The other day I took my kids to an outdoor shopping center. They’d been excited for three days because I said we could go there to visit the one store that makes honest to goodness cotton candy. Not the stuff you can buy prepackaged on shelves in the grocery store but a machine that spins a cone of it. I don’t like cotton candy but my daughter wanted to try it so I agreed she could if we got the real stuff.
On the way to the cotton candy machine, my kids were playing in a fountain and my daughter put her face down to lick the water. “Arghh” I said, “Don’t drink the water. It isn’t treated and probably has dirt, bird poop and maybe worse. It could make you sick.” She stopped but two minutes later she made the same motion and I had to stop her again. “Listen” I said “I know as a kid you are programmed to test the limits, but this is one where you need to believe me. Even if you don’t drink it, your little brother is going to see you, imitate you and he might actually drink it. So you are just going to have to trust me and not drink it.”
I could see the wheels of her 6-year-old brain working. She was thinking something like
“I’ve never tried it so I’ve never gotten sick. How can I know what Mom is saying is right?”
There’s no way to prove a negative. If we don’t do something and it the consequence is avoided, how do we know what didn’t happen to us? I heard an interview once with Matthew Weiner, the creator of the TV series Mad Men, and he said the show’s driving philosophy was actions have consequences. But what about inaction?
What if we don’t do the work to deal with our internal BS so we can see others more clearly?
What if we don’t write the letter to a sick friend?
What if we don’t go out of our way to compliment or help someone?
What if we don’t put the grocery cart back in the return slot at the store?
What if we just aimed for a grade C life? Not great, not bad, just average. Would anything happen to us?
Perhaps the consequence for inaction is nothing. Nothing exciting happens, nothing revelatory occurs, no random goodness pops up, nobody remembers us. Nothing. We aren’t a hero – just a zero.
On the other hand, we’ve done acts of kindness and felt the afterglow, we’ve made the effort to reach out to friends and experienced the relationships that carry us through tough times, and we’ve done the work to clean our internal windows because we see how more light gets in. In addition to these rewards, we’ve heard the thinkers throughout human history telling us to do our work:
“Good actions give strength to ourselves and inspire good actions in others.” – Plato
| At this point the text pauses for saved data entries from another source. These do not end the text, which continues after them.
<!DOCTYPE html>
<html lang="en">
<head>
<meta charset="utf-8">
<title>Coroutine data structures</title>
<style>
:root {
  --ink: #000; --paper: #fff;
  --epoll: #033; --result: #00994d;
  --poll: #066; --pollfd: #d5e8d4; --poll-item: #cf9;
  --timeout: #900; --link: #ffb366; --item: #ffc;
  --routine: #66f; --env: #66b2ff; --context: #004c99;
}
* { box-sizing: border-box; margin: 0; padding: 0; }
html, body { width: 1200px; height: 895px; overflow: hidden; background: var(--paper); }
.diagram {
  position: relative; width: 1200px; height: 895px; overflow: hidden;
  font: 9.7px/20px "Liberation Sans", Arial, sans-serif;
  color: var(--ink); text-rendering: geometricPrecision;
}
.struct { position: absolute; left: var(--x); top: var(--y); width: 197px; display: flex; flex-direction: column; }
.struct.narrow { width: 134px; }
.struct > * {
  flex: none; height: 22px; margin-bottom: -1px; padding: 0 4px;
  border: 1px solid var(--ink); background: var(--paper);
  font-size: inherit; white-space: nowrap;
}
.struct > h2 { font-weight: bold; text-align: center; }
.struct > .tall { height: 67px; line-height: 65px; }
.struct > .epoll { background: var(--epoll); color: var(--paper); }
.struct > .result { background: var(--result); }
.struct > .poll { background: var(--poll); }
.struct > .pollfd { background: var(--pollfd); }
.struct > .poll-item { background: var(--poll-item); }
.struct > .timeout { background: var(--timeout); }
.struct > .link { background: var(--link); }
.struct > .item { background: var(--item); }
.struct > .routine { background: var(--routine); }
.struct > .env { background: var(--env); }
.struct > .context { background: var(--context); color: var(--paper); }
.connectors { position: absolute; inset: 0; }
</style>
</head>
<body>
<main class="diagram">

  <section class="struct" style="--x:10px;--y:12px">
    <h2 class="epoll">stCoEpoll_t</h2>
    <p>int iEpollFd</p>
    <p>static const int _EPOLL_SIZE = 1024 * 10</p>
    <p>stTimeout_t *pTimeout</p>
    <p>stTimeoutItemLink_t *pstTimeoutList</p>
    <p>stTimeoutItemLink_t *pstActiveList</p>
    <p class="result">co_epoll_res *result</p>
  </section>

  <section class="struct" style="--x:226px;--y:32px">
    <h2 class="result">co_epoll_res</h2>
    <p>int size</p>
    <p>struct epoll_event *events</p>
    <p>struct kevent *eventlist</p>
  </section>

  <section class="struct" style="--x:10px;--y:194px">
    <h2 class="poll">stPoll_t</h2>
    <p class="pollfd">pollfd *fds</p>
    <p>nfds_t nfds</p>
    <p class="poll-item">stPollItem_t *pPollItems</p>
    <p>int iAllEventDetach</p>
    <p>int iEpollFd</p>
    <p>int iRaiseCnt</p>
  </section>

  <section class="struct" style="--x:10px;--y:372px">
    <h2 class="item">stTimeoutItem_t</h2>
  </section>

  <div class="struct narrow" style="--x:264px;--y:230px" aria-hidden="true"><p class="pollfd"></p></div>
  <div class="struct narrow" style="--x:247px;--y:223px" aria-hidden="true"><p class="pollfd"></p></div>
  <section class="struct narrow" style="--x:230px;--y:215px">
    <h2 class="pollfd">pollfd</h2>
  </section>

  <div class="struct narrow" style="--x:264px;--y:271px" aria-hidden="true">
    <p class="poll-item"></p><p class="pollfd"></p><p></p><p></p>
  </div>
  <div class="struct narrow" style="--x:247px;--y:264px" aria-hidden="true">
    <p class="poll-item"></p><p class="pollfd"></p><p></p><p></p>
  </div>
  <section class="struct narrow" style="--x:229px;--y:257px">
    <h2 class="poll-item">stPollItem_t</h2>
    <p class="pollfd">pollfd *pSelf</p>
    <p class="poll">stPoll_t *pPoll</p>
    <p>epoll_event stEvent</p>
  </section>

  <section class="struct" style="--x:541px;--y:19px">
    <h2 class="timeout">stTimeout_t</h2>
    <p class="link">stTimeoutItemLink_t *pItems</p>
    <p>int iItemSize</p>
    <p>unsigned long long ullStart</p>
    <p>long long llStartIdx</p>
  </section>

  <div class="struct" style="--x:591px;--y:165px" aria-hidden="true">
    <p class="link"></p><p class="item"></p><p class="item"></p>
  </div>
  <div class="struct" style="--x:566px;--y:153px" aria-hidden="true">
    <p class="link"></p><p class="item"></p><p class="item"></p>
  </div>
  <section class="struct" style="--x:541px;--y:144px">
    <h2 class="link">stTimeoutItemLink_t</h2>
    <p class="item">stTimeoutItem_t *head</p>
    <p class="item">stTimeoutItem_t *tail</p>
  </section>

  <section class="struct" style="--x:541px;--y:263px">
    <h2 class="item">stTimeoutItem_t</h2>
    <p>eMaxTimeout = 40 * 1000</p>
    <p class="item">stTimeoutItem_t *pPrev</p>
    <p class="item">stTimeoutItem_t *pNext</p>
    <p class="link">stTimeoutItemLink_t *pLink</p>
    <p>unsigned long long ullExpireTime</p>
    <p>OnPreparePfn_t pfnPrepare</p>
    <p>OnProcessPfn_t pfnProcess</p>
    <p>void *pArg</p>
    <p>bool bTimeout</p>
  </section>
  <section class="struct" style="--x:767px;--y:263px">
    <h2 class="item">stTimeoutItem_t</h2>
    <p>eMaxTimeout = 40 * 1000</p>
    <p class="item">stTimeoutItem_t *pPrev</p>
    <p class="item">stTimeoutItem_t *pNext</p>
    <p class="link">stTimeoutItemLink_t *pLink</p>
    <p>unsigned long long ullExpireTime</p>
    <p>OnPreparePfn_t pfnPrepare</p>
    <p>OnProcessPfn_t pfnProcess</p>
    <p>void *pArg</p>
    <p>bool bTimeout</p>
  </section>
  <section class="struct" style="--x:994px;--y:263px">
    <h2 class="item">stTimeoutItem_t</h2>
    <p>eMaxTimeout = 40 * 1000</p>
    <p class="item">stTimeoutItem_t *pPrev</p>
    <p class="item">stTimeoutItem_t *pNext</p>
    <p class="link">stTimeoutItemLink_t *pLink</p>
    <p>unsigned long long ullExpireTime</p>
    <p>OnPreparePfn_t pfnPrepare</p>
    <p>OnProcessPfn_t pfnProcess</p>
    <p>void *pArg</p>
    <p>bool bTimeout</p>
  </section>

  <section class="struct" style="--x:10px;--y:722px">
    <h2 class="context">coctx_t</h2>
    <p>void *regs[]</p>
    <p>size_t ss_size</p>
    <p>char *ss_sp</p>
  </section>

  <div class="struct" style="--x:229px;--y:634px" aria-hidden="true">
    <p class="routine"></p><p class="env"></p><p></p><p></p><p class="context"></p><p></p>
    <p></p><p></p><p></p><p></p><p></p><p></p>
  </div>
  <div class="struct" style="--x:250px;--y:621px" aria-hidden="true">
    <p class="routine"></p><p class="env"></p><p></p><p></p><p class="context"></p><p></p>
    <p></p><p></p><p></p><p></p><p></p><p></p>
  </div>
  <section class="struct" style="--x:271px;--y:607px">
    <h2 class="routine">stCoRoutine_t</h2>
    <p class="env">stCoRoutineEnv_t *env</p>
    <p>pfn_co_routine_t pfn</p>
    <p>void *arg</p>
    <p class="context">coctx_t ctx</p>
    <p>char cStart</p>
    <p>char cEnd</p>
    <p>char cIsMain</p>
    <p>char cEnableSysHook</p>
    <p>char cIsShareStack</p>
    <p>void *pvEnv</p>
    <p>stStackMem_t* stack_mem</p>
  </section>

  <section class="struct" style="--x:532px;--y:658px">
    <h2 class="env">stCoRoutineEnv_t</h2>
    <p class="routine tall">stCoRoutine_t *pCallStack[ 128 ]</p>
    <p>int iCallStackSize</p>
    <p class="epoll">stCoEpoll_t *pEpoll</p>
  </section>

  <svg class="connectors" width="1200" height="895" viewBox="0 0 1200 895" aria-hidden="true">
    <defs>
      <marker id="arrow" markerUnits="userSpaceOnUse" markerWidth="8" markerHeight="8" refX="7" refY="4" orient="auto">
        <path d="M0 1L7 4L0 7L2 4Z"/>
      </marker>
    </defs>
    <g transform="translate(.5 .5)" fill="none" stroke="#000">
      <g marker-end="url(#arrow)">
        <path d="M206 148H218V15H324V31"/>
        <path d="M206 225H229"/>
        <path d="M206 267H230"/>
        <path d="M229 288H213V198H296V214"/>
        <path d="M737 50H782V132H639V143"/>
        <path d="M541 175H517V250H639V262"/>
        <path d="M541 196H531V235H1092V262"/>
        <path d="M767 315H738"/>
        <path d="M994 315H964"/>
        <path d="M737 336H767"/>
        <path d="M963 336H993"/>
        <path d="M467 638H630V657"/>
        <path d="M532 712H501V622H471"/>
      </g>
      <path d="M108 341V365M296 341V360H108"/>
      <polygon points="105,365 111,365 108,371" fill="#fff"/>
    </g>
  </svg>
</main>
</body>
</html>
“Go into the world and do well. But more importantly, go into the world and do well.” – Minor Myers, Jr.
“When we do the best we can, we never know what miracle is wrought in our life, or the life of another.” – Helen Keller
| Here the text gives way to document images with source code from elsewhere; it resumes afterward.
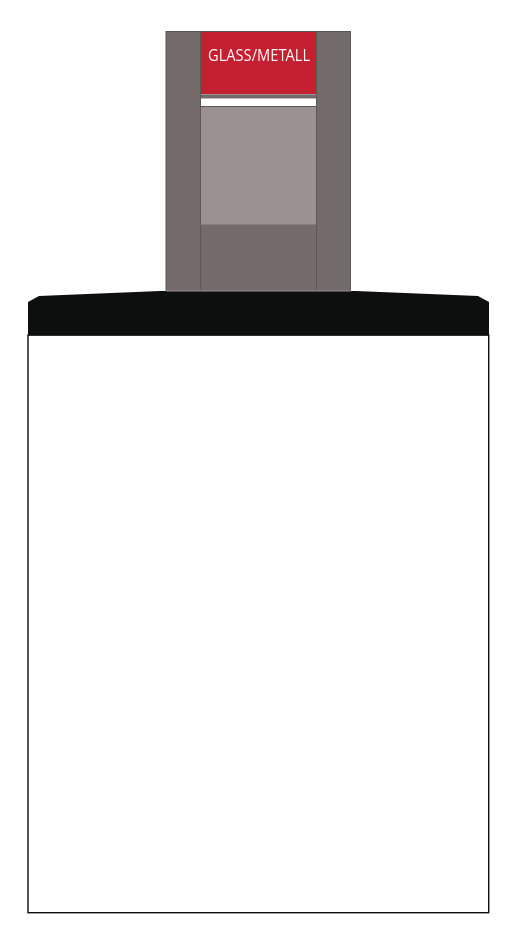
<!DOCTYPE html>
<html lang="de">
<head>
<meta charset="utf-8">
<title>Glass/Metall</title>
<style>
:root {
  --paper: #ffffff;
  --ink: #0c0f0e;
  --column: #736a6a;
  --panel: #9b9191;
  --seam: #5e5757;
  --sign: #c52031;
}
html, body { margin: 0; background: var(--paper); overflow: hidden; }
.container-drawing { display: block; width: 511px; height: 952px; }
.column { fill: var(--column); stroke: var(--seam); stroke-width: 1; }
.chute { fill: var(--column); }
.sign { fill: var(--sign); }
.slot { fill: var(--paper); }
.panel { fill: var(--panel); }
.seam { stroke: var(--seam); stroke-width: 1; }
.panel-edge { stroke: var(--panel); stroke-width: 1; }
.lid { fill: var(--ink); }
.body { fill: var(--paper); stroke: var(--ink); stroke-width: 1.4; }
.label { fill: var(--paper); font: 400 15.5px "Open Sans", "Noto Sans", sans-serif; }
</style>
</head>
<body>
<svg class="container-drawing" viewBox="0 0 511 952" width="511" height="952">
  <g id="inlet-tower">
    <rect class="column" x="166" y="31.5" width="184.5" height="260"/>
    <rect class="chute" x="201" y="94" width="115" height="197"/>
    <rect class="sign" x="201" y="32" width="115" height="62"/>
    <line class="panel-edge" x1="201" y1="94.5" x2="316" y2="94.5"/>
    <rect class="slot" x="201" y="98.5" width="115" height="7.5"/>
    <rect class="panel" x="201" y="106.5" width="115" height="118"/>
    <line class="seam" x1="201" y1="106.5" x2="316" y2="106.5"/>
    <line class="seam" x1="200.5" y1="32" x2="200.5" y2="291"/>
    <line class="seam" x1="316.5" y1="32" x2="316.5" y2="291"/>
    <text class="label" x="208" y="61" textLength="102" lengthAdjust="spacingAndGlyphs">GLASS/METALL</text>
  </g>
  <rect id="container-body" class="body" x="28" y="335" width="460.7" height="577.7"/>
  <polygon id="lid" class="lid" points="28,335.5 28,302 39,296 160,291 356,291 478,296 489,302 489,335.5"/>
  <line class="panel-edge" x1="166" y1="291" x2="351" y2="291"/>
</svg>
</body>
</html>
We all have our different ways of doing our best and our personal limits. But part of the we likely do it is because our mom, dad or someone else with authority told us and we believed them. Like with my daughter, there’s no way to prove the negative – what would happen if we did nothing, so we take the advice and continue to try. Thank goodness for that.